Original film poster
|Directed by||Alfred Hitchcock|
|Produced by||John Maxwell|
Walter C. Mycroft
Ferdinand von Alten
|Cinematography||Jack E. Cox|
|Editing by||Alfred Hitchcock|
|Studio||British International Pictures|
|Distributed by||Wardour Films|
|Running time||93 minutes|
Champagne is a 1928 British silent comedy film directed by Alfred Hitchcock and starring Betty Balfour, Gordon Harker and Jean Bradin. The screenplay was based on an original story by writer and critic Walter C. Mycroft. The film is about a young woman forced to get a job after her father tells her he has lost all his money.
Heiress Betty (Betty Balfour) draws the ire of her father after using his aeroplane to fly to her boyfriend (Jean Braden) on an ocean liner headed to France. She has dinner alone when her boyfriend becomes seasick and is joined at her table by a mysterious man. Betty receives a telegram from her father who disapprovingly warns her the boyfriend is a golddigger. To prove her father wrong she asks the boyfriend to marry her. A quarrel ensues and the two part company when the ship docks.
The boyfriend regrets the fight and goes to Betty to apologise. He finds her entertaining guests, including the mysterious man. Another quarrel between the two is interrupted by the arrival of Betty's father (Gordon Harker). He tells Betty the family fortune, earned in the "champagne" business, has been wiped out in the stock market. The boyfriend leaves after hearing the news of their fortune. The father sees this as proof the boyfriend is only after money.

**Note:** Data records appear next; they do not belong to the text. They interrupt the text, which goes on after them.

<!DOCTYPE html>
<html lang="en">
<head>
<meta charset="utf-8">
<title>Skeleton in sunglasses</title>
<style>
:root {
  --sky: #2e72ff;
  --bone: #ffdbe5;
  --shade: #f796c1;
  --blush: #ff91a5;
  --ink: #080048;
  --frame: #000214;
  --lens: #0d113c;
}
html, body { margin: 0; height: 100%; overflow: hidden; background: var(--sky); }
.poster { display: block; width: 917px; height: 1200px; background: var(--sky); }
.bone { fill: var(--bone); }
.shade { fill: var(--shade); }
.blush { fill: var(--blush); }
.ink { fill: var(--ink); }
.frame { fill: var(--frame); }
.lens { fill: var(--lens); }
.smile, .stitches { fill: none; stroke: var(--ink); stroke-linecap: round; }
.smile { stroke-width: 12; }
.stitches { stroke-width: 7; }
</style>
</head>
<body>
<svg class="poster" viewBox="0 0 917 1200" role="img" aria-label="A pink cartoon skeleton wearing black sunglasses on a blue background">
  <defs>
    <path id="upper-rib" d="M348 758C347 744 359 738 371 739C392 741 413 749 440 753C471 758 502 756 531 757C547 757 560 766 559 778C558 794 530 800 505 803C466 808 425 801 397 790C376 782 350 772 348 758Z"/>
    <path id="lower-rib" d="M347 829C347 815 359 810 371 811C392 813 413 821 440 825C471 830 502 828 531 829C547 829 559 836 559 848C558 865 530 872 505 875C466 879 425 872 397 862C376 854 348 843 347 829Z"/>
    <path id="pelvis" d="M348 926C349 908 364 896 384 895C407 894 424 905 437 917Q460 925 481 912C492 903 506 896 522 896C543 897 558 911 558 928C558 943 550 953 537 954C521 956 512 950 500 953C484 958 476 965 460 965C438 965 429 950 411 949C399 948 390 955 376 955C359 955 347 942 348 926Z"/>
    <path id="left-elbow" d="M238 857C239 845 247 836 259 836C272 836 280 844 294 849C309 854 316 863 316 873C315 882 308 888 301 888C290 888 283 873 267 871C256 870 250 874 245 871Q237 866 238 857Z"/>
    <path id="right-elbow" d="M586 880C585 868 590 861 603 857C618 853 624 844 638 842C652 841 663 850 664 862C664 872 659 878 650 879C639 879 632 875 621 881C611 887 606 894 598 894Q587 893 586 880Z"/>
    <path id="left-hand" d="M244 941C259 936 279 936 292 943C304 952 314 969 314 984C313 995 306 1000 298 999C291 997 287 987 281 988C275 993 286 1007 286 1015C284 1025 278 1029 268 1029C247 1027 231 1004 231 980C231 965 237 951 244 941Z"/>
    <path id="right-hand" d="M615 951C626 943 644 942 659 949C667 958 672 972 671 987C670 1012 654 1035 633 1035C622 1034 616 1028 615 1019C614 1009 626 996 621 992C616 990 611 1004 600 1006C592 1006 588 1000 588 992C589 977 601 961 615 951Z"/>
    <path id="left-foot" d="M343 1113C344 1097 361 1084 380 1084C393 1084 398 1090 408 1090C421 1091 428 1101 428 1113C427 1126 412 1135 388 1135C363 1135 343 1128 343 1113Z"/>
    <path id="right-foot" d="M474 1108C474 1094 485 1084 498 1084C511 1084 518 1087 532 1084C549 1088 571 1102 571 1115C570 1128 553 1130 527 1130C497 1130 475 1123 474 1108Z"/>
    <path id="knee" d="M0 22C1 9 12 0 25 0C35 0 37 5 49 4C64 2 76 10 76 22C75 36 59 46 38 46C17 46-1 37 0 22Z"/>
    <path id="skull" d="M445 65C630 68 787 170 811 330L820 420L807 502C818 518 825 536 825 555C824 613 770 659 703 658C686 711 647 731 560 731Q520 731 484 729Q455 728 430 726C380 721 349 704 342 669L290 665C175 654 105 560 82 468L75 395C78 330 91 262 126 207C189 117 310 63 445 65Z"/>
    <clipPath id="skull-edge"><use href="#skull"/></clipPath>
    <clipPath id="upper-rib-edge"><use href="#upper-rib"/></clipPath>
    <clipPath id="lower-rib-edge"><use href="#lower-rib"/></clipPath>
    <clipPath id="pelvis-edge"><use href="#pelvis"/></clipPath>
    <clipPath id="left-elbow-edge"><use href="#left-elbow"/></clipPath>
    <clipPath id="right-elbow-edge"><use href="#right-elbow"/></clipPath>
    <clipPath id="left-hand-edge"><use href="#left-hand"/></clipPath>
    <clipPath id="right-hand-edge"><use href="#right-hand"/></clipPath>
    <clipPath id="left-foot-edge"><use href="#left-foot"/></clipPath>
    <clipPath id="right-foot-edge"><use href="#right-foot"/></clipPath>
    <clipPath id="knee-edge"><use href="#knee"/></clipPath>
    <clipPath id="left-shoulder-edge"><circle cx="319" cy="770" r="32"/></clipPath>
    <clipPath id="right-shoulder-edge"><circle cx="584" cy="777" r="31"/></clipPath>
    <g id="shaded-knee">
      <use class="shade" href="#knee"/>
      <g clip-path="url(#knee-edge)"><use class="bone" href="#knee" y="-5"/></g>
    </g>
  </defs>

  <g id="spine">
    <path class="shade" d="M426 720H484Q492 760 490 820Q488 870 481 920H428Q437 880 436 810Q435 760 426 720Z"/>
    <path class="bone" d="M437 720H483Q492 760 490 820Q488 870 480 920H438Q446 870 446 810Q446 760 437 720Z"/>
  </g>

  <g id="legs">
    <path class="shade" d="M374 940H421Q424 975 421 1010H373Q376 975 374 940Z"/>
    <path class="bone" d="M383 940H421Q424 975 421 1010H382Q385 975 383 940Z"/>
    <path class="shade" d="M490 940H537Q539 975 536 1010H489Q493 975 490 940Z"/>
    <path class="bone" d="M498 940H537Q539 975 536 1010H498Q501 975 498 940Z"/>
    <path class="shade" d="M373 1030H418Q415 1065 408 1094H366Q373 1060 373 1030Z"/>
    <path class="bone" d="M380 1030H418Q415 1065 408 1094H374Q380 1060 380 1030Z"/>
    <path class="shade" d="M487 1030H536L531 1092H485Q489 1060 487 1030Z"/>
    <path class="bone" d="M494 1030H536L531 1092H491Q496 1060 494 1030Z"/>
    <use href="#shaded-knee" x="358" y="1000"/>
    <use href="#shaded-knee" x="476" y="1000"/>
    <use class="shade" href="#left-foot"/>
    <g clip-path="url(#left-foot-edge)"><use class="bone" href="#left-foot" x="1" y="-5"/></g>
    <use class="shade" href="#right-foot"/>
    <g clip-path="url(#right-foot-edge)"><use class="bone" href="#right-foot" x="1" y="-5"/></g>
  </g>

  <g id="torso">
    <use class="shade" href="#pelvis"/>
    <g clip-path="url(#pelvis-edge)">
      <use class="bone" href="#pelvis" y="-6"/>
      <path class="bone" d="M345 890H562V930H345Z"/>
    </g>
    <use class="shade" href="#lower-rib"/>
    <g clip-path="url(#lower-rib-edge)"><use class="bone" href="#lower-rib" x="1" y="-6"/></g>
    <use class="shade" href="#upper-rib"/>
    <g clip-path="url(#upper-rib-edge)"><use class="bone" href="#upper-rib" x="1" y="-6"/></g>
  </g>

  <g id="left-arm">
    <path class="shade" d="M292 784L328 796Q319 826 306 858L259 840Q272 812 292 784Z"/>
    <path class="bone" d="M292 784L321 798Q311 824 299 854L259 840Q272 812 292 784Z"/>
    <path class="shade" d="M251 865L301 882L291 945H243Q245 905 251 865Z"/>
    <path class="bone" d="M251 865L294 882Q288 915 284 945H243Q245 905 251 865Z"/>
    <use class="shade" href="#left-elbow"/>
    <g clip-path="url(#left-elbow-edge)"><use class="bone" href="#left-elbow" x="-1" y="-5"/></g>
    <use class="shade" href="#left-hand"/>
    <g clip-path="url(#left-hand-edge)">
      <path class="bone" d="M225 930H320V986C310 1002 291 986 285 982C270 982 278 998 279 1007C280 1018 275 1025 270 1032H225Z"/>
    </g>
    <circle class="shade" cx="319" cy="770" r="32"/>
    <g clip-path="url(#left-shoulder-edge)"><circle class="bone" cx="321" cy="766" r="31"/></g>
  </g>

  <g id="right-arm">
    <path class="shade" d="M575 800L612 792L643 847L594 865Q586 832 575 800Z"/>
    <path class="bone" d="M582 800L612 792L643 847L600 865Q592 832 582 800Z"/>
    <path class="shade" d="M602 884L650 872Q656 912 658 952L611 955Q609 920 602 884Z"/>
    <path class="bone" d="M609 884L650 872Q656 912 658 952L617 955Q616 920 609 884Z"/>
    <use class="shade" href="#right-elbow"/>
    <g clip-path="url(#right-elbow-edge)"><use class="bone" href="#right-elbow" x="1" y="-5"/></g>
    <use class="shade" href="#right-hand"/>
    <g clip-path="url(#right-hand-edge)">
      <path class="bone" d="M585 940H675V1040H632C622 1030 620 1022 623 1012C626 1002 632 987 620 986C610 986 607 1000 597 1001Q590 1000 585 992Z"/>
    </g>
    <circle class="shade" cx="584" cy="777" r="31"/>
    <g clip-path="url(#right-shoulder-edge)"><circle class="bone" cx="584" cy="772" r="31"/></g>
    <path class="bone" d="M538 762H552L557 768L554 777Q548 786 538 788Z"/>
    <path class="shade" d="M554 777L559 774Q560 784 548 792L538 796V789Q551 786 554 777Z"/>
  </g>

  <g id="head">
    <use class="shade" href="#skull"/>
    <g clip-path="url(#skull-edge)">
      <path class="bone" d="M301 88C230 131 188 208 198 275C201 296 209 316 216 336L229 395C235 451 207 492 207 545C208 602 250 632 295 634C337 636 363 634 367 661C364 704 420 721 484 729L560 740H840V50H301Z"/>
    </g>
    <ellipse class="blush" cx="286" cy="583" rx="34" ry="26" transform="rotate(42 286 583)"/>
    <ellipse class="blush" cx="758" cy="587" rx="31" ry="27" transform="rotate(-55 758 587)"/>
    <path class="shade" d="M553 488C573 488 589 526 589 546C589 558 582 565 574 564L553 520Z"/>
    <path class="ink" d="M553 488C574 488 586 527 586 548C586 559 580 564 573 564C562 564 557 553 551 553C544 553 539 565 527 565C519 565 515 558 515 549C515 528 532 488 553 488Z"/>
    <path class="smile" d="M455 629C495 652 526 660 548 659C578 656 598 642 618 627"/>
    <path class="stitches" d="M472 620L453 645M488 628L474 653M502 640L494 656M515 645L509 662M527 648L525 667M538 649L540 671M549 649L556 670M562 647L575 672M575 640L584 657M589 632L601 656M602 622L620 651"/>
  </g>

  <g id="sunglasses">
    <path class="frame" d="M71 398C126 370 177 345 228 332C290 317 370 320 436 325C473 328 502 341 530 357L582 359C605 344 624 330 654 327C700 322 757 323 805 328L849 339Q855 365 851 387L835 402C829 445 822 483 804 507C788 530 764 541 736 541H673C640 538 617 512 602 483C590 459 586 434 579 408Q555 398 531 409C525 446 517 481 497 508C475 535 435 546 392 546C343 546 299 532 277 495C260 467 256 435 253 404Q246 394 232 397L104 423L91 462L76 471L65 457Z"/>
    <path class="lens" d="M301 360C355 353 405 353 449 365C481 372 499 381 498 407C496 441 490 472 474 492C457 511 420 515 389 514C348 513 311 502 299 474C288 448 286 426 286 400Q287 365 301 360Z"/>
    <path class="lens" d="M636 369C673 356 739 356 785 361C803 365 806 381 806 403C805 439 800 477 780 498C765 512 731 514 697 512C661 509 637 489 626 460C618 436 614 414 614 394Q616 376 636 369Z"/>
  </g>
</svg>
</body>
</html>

Betty decides to sell her jewellery but is robbed en route to the jewellers. Now penniless Betty and her father move into a small shabby apartment. Unbeknownst to Betty her father sneaks out to eat at an expensive restaurant after her cooking proves to be terrible. Once again her boyfriend tries for a reconciliation but is rebuked by Betty, who now thinks her father is right about the boyfriend, vows to get a job.
Betty finds work at a swank restaurant. Soon the mysterious man shows up and invites Betty to his table. She becomes uncomfortable with the stranger and is relieved when her boyfriend once again arrives. The mysterious man leaves after handing her a note that advises her to call him if she ever needs any help. The boyfriend openly disapproves of Betty's job. He leaves after a still angry Betty dances wildly to provoke him.
The boyfriend soon returns with Betty's father. He is outraged at Betty's "unseemly" job and confesses he lied about the loss of their fortune to teach her a lesson. Rather than being pleased, Betty is further angered by both the father and the boyfriend. She turns to the mysterious man who offers to take Betty back to America. Betty gladly accepts but is later horrified to find she has been locked in her cabin. She imagines the worst about the mysterious man's intentions and is both relieved and delighted when her boyfriend arrives yet again and releases her from the cabin. They soon reconcile.
The boyfriend hides in the bathroom when they hear the mysterious man approaching. He enters with her father who confesses he hired the man to follow and protect her. The boyfriend is furious and comes forth to attack the man. Betty's father pacifies the boyfriend's anger by telling him he no longer disapproves of their wedding. The reunited couple start discussing the wedding when once again another argument starts.
- Betty Balfour – Betty
- Gordon Harker – Mark, Betty's Father
- Jean Bradin – The Boy
- Ferdinand von Alten – The Man (as Theo von Alten)
- Fanny Wright
- Alexander D'Arcy – (uncredited)
- Vivian Gibson – (uncredited)
- Clifford Heatherley – The Manager (uncredited)
- Claude Hulbert – Club Guest (uncredited)
- Hannah Jones – Club Servant (uncredited)
- Phyllis Konstam – (uncredited)
- Gwen Mannering – (uncredited)
- Balliol and Merton – (uncredited)
- Jack Trevor – The Officer (uncredited)
- Marcel Vibert – Maitre d'Hotel (uncredited)
- Sunday Wilshin – (uncredited)
Hitchcock's attempt at a change of pace with a comedy was poorly received when released. Although his expanding visual technique continued to draw recognition and praise, they were not enough to distract the audience from the film's lack of usual suspenseful plot lines. The "mysterious man" at the beginning of the film proved to be misleading, which further displeased the audience.
Variety, although impressed with the technical aspects, was dismissive of the film. The reviewer felt "The story is of the weakest, an excuse for covering 7,000 feet of harmless celluloid with legs and close-ups".